AIM OF THE EXERCISE — Please find all lines containing "define" in the listing below and copy them.

DATASET ENTRIES —
━━━━━━━━━━

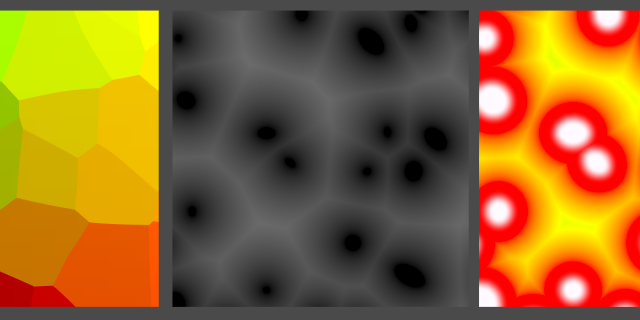
This pattern is drawn by a WebGL 1 fragment shader. Its source:

```glsl
precision highp float;

uniform vec2 u_resolution;

#define PANEL_SIZE 0.926
#define PANEL_LEFTS vec3(-1.430, -0.461, 0.497)
#define PANEL_BOTTOM -0.459
#define FRAME_COLOR vec3(0.29)
#define GRID 4.0
#define JITTER 0.92
#define SPOT_RADIUS vec2(0.011, 0.033)
#define MAX_ECCENTRICITY 0.74
#define GREY_SLOPE 0.8
#define CORE_FADE vec2(0.008, 0.056)
#define HEAT_STEPS vec3(0.085, 0.195, 0.31)
#define CELL_TINT 0.08

vec2 hash2(vec2 p) {
    vec2 k = vec2(dot(p, vec2(127.1, 311.7)), dot(p, vec2(269.5, 183.3)));
    return fract(sin(k) * 43758.545);
}

// Distance from an ellipse outline, measured along the ray from its centre.
float spotDistance(vec2 q, vec2 cell) {
    vec2 shape = hash2(cell + 37.0);
    float angle = 6.2832 * hash2(cell + 71.0).x;
    float r = max(length(q), 1e-5);
    float c = dot(q, vec2(cos(angle), sin(angle))) / r;
    float minor = mix(SPOT_RADIUS.x, SPOT_RADIUS.y, shape.x);
    return r - minor * inversesqrt(1.0 - MAX_ECCENTRICITY * shape.y * c * c);
}

// Nearest and second nearest spots: distances in xy, seeds through out values.
vec2 cellField(vec2 p, out vec2 seed, out vec2 nextSeed) {
    vec2 d = vec2(10.0);
    vec2 base = floor(p * GRID);
    seed = nextSeed = p;
    for (int j = -2; j <= 2; j++) {
        for (int i = -2; i <= 2; i++) {
            vec2 cell = base + vec2(float(i), float(j));
            vec2 s = (cell + 0.5 + JITTER * (hash2(cell) - 0.5)) / GRID;
            float dist = spotDistance(p - s, cell);
            if (dist < d.x) {
                d = vec2(dist, d.x);
                nextSeed = seed;
                seed = s;
            } else if (dist < d.y) {
                d.y = dist;
                nextSeed = s;
            }
        }
    }
    return d;
}

// Cell position as red and green, with a faint slope inside each cell.
vec3 seedColor(vec2 seed, vec2 p) {
    return vec3(sqrt(clamp(mix(seed, p, CELL_TINT), 0.0, 1.0)), 0.0);
}

// White core, red ring, then yellow and green with distance.
vec3 heatColor(float d) {
    float green = clamp((d - HEAT_STEPS.x) / (HEAT_STEPS.y - HEAT_STEPS.x), 0.0, 1.0);
    float red = clamp((HEAT_STEPS.z - d) / (HEAT_STEPS.z - HEAT_STEPS.y), 0.0, 1.0);
    float core = 1.0 - smoothstep(CORE_FADE.x, CORE_FADE.y, d);
    return mix(vec3(sqrt(red), sqrt(green), 0.0), vec3(1.0, 0.98, 1.0), core);
}

void main() {
    vec2 p = (gl_FragCoord.xy - 0.5 * u_resolution) / u_resolution.y;
    float pixel = 1.0 / (u_resolution.y * PANEL_SIZE);

    // Panel choice and its local coordinates.
    vec3 lefts = PANEL_LEFTS;
    float gap = 0.5 * (lefts.z - lefts.y - PANEL_SIZE);
    float isCells = 1.0 - step(lefts.y - gap, p.x);
    float isHeat = step(lefts.z - gap, p.x);
    float left = mix(mix(lefts.y, lefts.x, isCells), lefts.z, isHeat);
    vec2 uv = (p - vec2(left, PANEL_BOTTOM)) / PANEL_SIZE;

    // One shared field, shown three ways.
    vec2 seed, nextSeed;
    vec2 d = cellField(uv, seed, nextSeed);
    float share = clamp(0.5 + 0.5 * (d.y - d.x) / pixel, 0.0, 1.0);
    vec3 cells = mix(seedColor(nextSeed, uv), seedColor(seed, uv), share);
    vec3 grey = vec3(sqrt(GREY_SLOPE * max(d.x, 0.0)));
    vec3 color = mix(mix(grey, cells, isCells), heatColor(d.x), isHeat);

    // Frame around the panels.
    vec2 box = abs(uv - 0.5) - 0.5;
    float inside = clamp(0.5 - max(box.x, box.y) / pixel, 0.0, 1.0);
    gl_FragColor = vec4(mix(FRAME_COLOR, color, inside), 1.0);
}
```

━━━━━━━━━━

COMPLETED TASK —
#define PANEL_SIZE 0.926
#define PANEL_LEFTS vec3(-1.430, -0.461, 0.497)
#define PANEL_BOTTOM -0.459
#define FRAME_COLOR vec3(0.29)
#define GRID 4.0
#define JITTER 0.92
#define SPOT_RADIUS vec2(0.011, 0.033)
#define MAX_ECCENTRICITY 0.74
#define GREY_SLOPE 0.8
#define CORE_FADE vec2(0.008, 0.056)
#define HEAT_STEPS vec3(0.085, 0.195, 0.31)
#define CELL_TINT 0.08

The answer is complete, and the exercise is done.